> [Task details]:
Collect each line of the records containing the string "html".

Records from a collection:
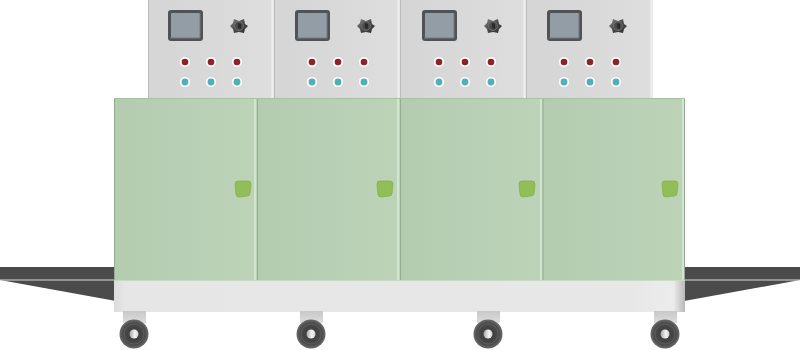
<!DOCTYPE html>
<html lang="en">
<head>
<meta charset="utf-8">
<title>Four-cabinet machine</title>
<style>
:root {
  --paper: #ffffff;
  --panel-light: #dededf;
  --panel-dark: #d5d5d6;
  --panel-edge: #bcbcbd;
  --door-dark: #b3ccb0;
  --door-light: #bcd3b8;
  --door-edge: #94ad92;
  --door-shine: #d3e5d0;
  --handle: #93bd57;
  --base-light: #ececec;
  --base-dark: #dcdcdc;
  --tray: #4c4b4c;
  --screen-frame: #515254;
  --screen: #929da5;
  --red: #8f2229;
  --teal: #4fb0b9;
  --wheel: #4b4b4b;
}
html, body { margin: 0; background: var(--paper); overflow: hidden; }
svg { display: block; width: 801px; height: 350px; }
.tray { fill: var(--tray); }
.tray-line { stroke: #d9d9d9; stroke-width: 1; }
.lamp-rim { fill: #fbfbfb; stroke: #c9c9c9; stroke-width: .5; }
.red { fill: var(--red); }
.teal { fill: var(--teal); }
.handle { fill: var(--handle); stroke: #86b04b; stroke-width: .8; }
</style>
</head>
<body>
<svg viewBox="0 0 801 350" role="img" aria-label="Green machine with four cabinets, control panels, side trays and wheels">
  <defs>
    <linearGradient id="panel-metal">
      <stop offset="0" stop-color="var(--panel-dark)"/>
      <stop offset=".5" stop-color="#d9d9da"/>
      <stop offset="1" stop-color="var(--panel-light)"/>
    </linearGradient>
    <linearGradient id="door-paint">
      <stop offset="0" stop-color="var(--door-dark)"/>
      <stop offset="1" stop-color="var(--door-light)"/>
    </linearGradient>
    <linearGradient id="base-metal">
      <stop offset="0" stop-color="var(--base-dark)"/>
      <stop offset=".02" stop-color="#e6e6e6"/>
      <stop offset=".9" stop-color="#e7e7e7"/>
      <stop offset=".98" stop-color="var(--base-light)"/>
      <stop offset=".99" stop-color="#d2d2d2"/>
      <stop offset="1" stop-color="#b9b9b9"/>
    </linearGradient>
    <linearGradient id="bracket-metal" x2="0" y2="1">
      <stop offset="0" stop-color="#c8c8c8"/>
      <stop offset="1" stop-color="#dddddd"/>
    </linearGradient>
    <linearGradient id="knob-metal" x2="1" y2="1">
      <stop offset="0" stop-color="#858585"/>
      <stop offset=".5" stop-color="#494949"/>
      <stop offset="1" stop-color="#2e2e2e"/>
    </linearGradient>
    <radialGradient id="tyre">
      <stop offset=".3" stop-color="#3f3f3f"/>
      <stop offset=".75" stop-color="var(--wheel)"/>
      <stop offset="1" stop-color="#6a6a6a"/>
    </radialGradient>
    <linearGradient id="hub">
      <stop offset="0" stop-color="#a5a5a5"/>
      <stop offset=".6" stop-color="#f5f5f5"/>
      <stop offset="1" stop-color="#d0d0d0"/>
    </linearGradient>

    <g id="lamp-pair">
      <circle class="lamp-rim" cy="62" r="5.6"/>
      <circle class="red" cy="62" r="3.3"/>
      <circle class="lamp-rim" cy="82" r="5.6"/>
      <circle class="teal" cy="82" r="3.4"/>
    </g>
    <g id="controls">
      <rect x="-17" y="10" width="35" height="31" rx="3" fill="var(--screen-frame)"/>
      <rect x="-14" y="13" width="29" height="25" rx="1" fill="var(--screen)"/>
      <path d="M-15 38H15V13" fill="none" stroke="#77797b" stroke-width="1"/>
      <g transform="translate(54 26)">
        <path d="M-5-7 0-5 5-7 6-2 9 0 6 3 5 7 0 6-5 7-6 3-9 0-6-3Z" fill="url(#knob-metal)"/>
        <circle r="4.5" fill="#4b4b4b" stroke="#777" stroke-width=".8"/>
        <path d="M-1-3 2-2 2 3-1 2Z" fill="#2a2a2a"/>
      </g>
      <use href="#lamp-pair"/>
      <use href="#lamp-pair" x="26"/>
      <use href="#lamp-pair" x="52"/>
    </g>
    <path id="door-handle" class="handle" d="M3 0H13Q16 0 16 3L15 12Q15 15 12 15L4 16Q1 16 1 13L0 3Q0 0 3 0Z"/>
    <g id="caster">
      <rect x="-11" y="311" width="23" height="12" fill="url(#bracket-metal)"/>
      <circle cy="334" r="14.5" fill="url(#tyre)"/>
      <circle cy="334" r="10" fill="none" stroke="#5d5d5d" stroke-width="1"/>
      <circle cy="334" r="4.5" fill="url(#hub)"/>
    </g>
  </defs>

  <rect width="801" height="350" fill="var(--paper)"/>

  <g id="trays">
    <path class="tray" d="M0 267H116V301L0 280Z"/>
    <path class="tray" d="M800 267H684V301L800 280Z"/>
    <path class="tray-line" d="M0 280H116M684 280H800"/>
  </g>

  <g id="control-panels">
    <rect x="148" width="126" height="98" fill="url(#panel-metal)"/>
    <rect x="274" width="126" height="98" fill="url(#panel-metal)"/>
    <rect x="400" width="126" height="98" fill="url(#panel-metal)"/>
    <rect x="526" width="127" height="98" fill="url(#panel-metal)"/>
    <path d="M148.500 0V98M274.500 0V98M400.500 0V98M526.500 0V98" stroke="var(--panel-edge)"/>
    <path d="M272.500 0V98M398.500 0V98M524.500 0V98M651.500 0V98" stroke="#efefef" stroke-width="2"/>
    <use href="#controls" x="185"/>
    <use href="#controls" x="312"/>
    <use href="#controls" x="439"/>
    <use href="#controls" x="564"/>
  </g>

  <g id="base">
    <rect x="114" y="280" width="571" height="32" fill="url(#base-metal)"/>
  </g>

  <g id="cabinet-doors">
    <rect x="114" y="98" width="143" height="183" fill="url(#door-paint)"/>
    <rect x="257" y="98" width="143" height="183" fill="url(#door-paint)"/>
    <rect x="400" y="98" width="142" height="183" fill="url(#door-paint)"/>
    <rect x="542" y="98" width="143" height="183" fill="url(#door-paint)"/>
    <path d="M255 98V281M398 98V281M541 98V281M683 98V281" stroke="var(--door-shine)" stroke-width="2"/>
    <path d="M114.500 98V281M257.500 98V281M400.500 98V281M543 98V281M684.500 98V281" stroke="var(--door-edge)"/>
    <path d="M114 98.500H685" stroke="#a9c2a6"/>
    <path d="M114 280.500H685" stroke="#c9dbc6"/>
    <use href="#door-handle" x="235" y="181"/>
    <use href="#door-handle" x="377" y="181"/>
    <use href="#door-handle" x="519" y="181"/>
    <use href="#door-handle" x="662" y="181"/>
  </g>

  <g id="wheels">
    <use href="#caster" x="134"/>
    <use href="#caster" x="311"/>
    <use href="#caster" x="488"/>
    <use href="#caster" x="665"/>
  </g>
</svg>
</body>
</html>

> [Result]:
<!DOCTYPE html>
<html lang="en">
html, body { margin: 0; background: var(--paper); overflow: hidden; }
</html>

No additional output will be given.